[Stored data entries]
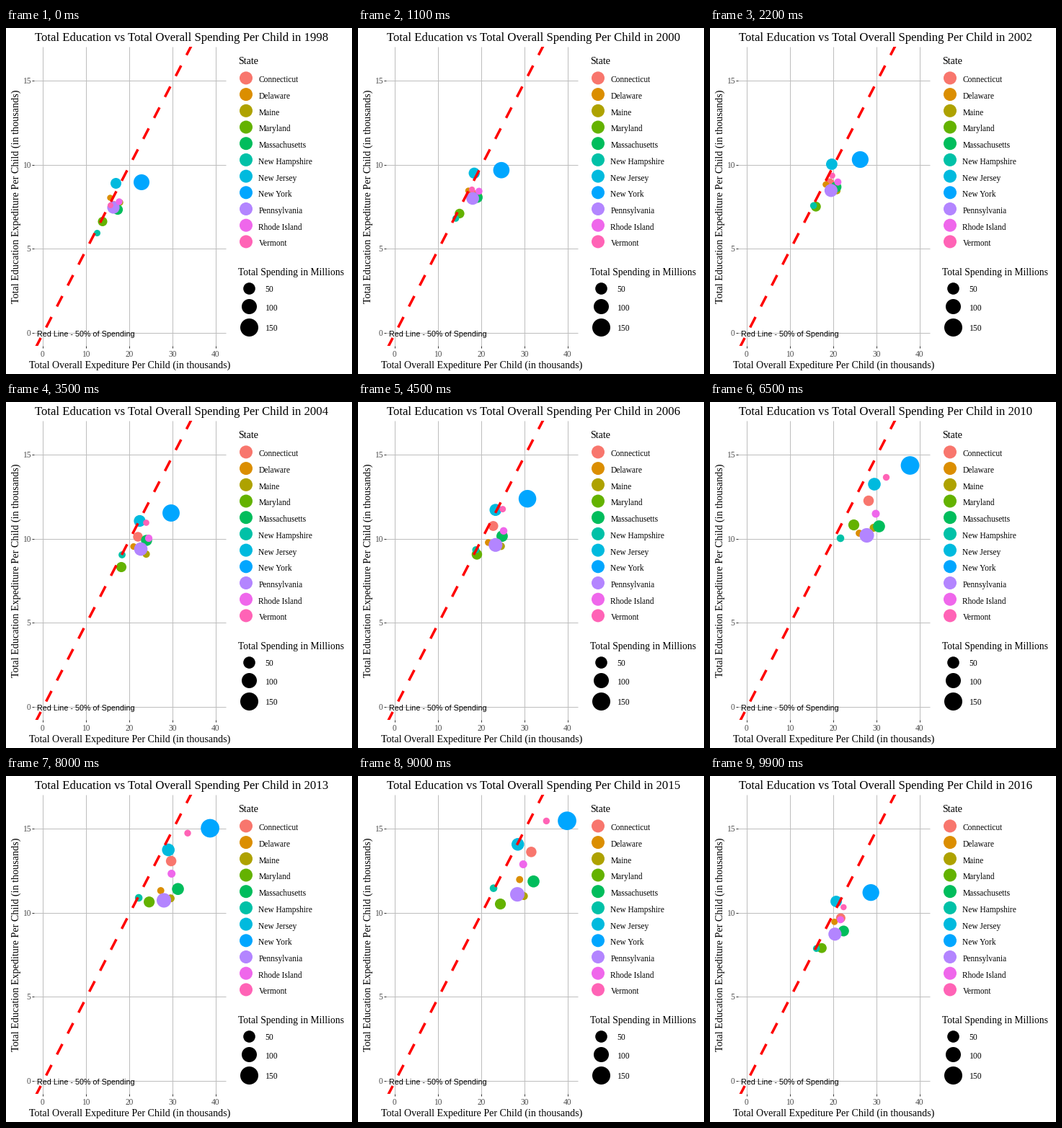
A matplotlib script for the animation above (10 s loop, 480 px wide and 480 px high).

```python
import numpy as np
import matplotlib.pyplot as plt
from matplotlib.animation import FuncAnimation
from matplotlib.patches import Circle, Rectangle

SIZE, DPI = 480, 72            # at 72 dpi one point is one pixel
FRAMES, INTERVAL = 100, 100
FIRST_YEAR, YEARS = 1998, 19
LEFT, TOP, RIGHT, BOTTOM = 39, 26, 305, 441
X0, Y0, X_UNIT, Y_UNIT = 51, 423, 6, 23.28
SERIF, SANS = "Liberation Serif", "Liberation Sans"

fig = plt.figure(figsize=(SIZE / DPI, SIZE / DPI), dpi=DPI, facecolor="white")
ax = fig.add_axes([0, 0, 1, 1])
ax.set_xlim(0, SIZE)
ax.set_ylim(SIZE, 0)
ax.axis("off")
panel = Rectangle((LEFT, TOP), RIGHT - LEFT, BOTTOM - TOP,
                  fc="none", ec="none")
ax.add_patch(panel)


def label(x, y, text, size, color="black", font=SERIF, **kw):
    return ax.text(x, y, text, fontsize=size, color=color, family=font,
                   va="baseline", zorder=30, **kw)


def line(xs, ys, color, width=1, **kw):
    return ax.plot(xs, ys, color=color, lw=width, solid_capstyle="butt",
                   dash_capstyle="butt", **kw)[0]


def dot(x, y, r, color, zorder=10):
    return ax.add_patch(Circle((x, y), r, fc=color, ec="none", lw=0,
                               zorder=zorder))


# Grid, ticks and tick labels
for value in range(0, 41, 10):
    x = X0 + X_UNIT * value
    line([x, x], [TOP, BOTTOM], "#BEBEBE", zorder=1)
    line([x, x], [BOTTOM, BOTTOM + 3], "#333333", zorder=1)
    label(x, 456, str(value), 11.5, "#4D4D4D", ha="center")
for value in range(0, 16, 5):
    y = int(Y0 - Y_UNIT * value)
    line([LEFT, RIGHT], [y, y], "#BEBEBE", zorder=1)
    line([LEFT - 3, LEFT], [y, y], "#333333", zorder=1)
    label(34.5, y + 4, str(value), 11.5, "#4D4D4D", ha="right")

# Dashed line of slope one half, drawn above the points
width, dash = 3.5, 16.35
ends_y = np.array([444.5, 10])
ends_x = X0 + 0.5 + (Y0 + 0.5 - ends_y) * X_UNIT / (0.5 * Y_UNIT)
half_line = line(ends_x, ends_y, "red", width,
                 dashes=(dash / width, dash / width), zorder=25)
half_line.set_clip_path(panel)

# Titles and note
title = label(244, 18, "", 16.75, ha="center")
label(172, 472, "Total Overall Expediture Per Child (in thousands)", 13.95,
      ha="center")
label(17.5, 234, "Total Education Expediture Per Child (in thousands)", 14.15,
      ha="center", rotation=90, rotation_mode="anchor")
label(43, 428, "Red Line - 50% of Spending", 10.8, font=SANS)

# Legends
label(322, 50, "State", 14)
label(322, 343, "Total Spending in Millions", 13.6)
for amount, y, r in ((50, 361.5, 8.3), (100, 386.5, 10.5), (150, 415.5, 12.5)):
    dot(337.5, y, r, "black")
    label(359.5, y + 5, str(amount), 11.6)

bubbles = []


def state(name, color, radius, *points):
    """Add a legend row and a bubble passing one point every six years."""
    row = len(bubbles)
    y = 69.4 + 22.7 * row
    dot(333, y, 9, color)
    label(350.5, y + 6, name, 11.5)
    bubble = dot(*points[0], radius, color, 11 + row)
    bubble.set_clip_path(panel)
    bubbles.append((bubble, radius, np.array(points)))


state("Connecticut", "#F8766D", 6.2,
      (149, 246), (183, 187), (220, 137), (246, 99))
state("Delaware", "#DB8E00", 4.2,
      (144.5, 235.5), (177, 200.5), (207, 182), (229, 136))
state("Maine", "#AEA200", 4.7,
      (158, 242), (194.5, 211), (227, 174.5), (231, 165))
state("Maryland", "#64B200", 6.5,
      (134, 268.5), (160, 229), (199.5, 170.5), (197, 179))
state("Massachusetts", "#00BD5C", 7.1,
      (155, 252), (195, 192), (234.5, 172.5), (246, 141))
state("New Hampshire", "#00C1A7", 4.5,
      (126.5, 284.5), (161, 212), (181, 189), (190, 149))
state("New Jersey", "#00BADE", 7.5,
      (152.5, 215.5), (185.5, 165), (228, 114), (220, 91))
state("New York", "#00A6FF", 11,
      (188, 214), (229, 154), (277.5, 88), (293.5, 57))
state("Pennsylvania", "#B385FF", 8.6,
      (149, 249), (187, 204), (217.5, 185), (222, 160))
state("Rhode Island", "#EF67EB", 4.7,
      (157, 241), (198, 189), (230, 155), (229, 116))
state("Vermont", "#FF63B6", 4,
      (145, 246), (194.5, 167.5), (244.5, 104.5), (266, 54))

# Shared pace from point to point: overall spending stalls after 2004 and
# jumps by 2010, education spending grows more evenly
PACE_YEARS = (0, 4, 6, 10, 12, 15, 18)
X_PACE = (0, 0.53, 1, 1.25, 2, 2.35, 3)
Y_PACE = (0, 0.56, 1, 1.6, 2, 2.5, 3)

# Each year holds for a moment, then moves on in four (later three) steps
clock, progress, title_starts = [0], [0], []
for k in range(1, YEARS + 1):
    early = k <= 6
    end = 6 * k - 1 if early else 5 * k + 5
    clock += [end - (4 if early else 3), end]
    progress += [k - 1, k]
    if k < YEARS:
        title_starts.append(end - 1 if early else end)


def place(points, year):
    """Position in a whole year; the last one leads back to the first."""
    year %= YEARS
    return np.array([
        np.interp(np.interp(year, PACE_YEARS, pace), range(4), points[:, axis])
        for axis, pace in enumerate((X_PACE, Y_PACE))])


def draw(frame):
    t = np.interp(frame, clock, progress)
    k = int(t + 1e-9)
    growth = np.interp(t, [0, 12, 18, 19], [1, 1.17, 1.17, 1])
    for bubble, radius, points in bubbles:
        a, b = place(points, k), place(points, k + 1)
        bubble.center = a + (b - a) * (t - k)
        bubble.set_radius(radius * growth)
    year = FIRST_YEAR + sum(frame >= start for start in title_starts)
    title.set_text("Total Education vs Total Overall Spending "
                   f"Per Child in {year}")
    return [title] + [b[0] for b in bubbles]


anim = FuncAnimation(fig, draw, frames=FRAMES, interval=INTERVAL,
                     repeat=True, repeat_delay=0, blit=False)
plt.show()
```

**WORK INSTRUCTIONS**
Return only the lines of the records in which the string "FuncAnimation" appears.

**RESULT OF THIS TASK**
from matplotlib.animation import FuncAnimation
anim = FuncAnimation(fig, draw, frames=FRAMES, interval=INTERVAL,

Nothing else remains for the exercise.